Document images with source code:
= Beginning of Section =

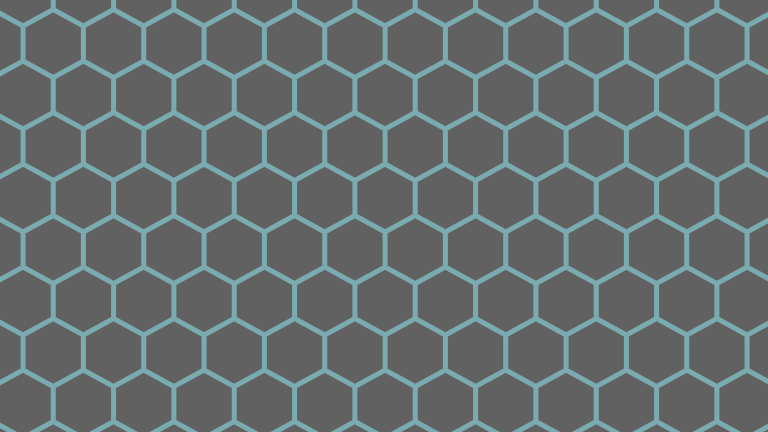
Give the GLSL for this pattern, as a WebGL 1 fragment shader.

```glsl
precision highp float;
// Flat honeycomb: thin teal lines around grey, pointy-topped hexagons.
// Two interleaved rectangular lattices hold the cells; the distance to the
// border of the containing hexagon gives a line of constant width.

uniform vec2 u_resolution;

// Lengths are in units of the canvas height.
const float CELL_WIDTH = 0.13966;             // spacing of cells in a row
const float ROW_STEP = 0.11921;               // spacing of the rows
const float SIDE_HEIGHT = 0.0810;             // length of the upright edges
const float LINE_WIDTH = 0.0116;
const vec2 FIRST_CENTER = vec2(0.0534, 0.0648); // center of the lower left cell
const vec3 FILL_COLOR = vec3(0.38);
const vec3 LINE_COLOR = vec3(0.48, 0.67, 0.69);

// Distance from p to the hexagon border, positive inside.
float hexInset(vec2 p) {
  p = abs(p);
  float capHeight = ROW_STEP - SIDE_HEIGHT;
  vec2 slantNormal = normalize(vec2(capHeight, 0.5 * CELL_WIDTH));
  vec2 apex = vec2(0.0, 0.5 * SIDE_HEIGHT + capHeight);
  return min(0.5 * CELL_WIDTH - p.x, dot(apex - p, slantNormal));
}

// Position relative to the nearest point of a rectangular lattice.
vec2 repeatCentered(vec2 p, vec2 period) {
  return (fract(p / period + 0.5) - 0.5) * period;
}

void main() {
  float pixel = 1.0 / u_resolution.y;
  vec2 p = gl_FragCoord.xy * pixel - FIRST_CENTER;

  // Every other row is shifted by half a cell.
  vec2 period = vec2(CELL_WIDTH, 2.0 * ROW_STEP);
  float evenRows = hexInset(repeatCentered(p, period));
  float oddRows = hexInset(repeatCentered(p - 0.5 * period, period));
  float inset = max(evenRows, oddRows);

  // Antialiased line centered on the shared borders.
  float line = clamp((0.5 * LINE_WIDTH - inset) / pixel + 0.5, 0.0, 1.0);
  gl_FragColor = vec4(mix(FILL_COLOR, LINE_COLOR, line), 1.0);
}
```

= End of Section =

# TASK TO CARRY OUT:
Copy every record above exactly, leaving out any pictures.

# SOLVED EXERCISE:
Give the GLSL for this pattern, as a WebGL 1 fragment shader.

```glsl
precision highp float;
// Flat honeycomb: thin teal lines around grey, pointy-topped hexagons.
// Two interleaved rectangular lattices hold the cells; the distance to the
// border of the containing hexagon gives a line of constant width.

uniform vec2 u_resolution;

// Lengths are in units of the canvas height.
const float CELL_WIDTH = 0.13966;             // spacing of cells in a row
const float ROW_STEP = 0.11921;               // spacing of the rows
const float SIDE_HEIGHT = 0.0810;             // length of the upright edges
const float LINE_WIDTH = 0.0116;
const vec2 FIRST_CENTER = vec2(0.0534, 0.0648); // center of the lower left cell
const vec3 FILL_COLOR = vec3(0.38);
const vec3 LINE_COLOR = vec3(0.48, 0.67, 0.69);

// Distance from p to the hexagon border, positive inside.
float hexInset(vec2 p) {
  p = abs(p);
  float capHeight = ROW_STEP - SIDE_HEIGHT;
  vec2 slantNormal = normalize(vec2(capHeight, 0.5 * CELL_WIDTH));
  vec2 apex = vec2(0.0, 0.5 * SIDE_HEIGHT + capHeight);
  return min(0.5 * CELL_WIDTH - p.x, dot(apex - p, slantNormal));
}

// Position relative to the nearest point of a rectangular lattice.
vec2 repeatCentered(vec2 p, vec2 period) {
  return (fract(p / period + 0.5) - 0.5) * period;
}

void main() {
  float pixel = 1.0 / u_resolution.y;
  vec2 p = gl_FragCoord.xy * pixel - FIRST_CENTER;

  // Every other row is shifted by half a cell.
  vec2 period = vec2(CELL_WIDTH, 2.0 * ROW_STEP);
  float evenRows = hexInset(repeatCentered(p, period));
  float oddRows = hexInset(repeatCentered(p - 0.5 * period, period));
  float inset = max(evenRows, oddRows);

  // Antialiased line centered on the shared borders.
  float line = clamp((0.5 * LINE_WIDTH - inset) / pixel + 0.5, 0.0, 1.0);
  gl_FragColor = vec4(mix(FILL_COLOR, LINE_COLOR, line), 1.0);
}
```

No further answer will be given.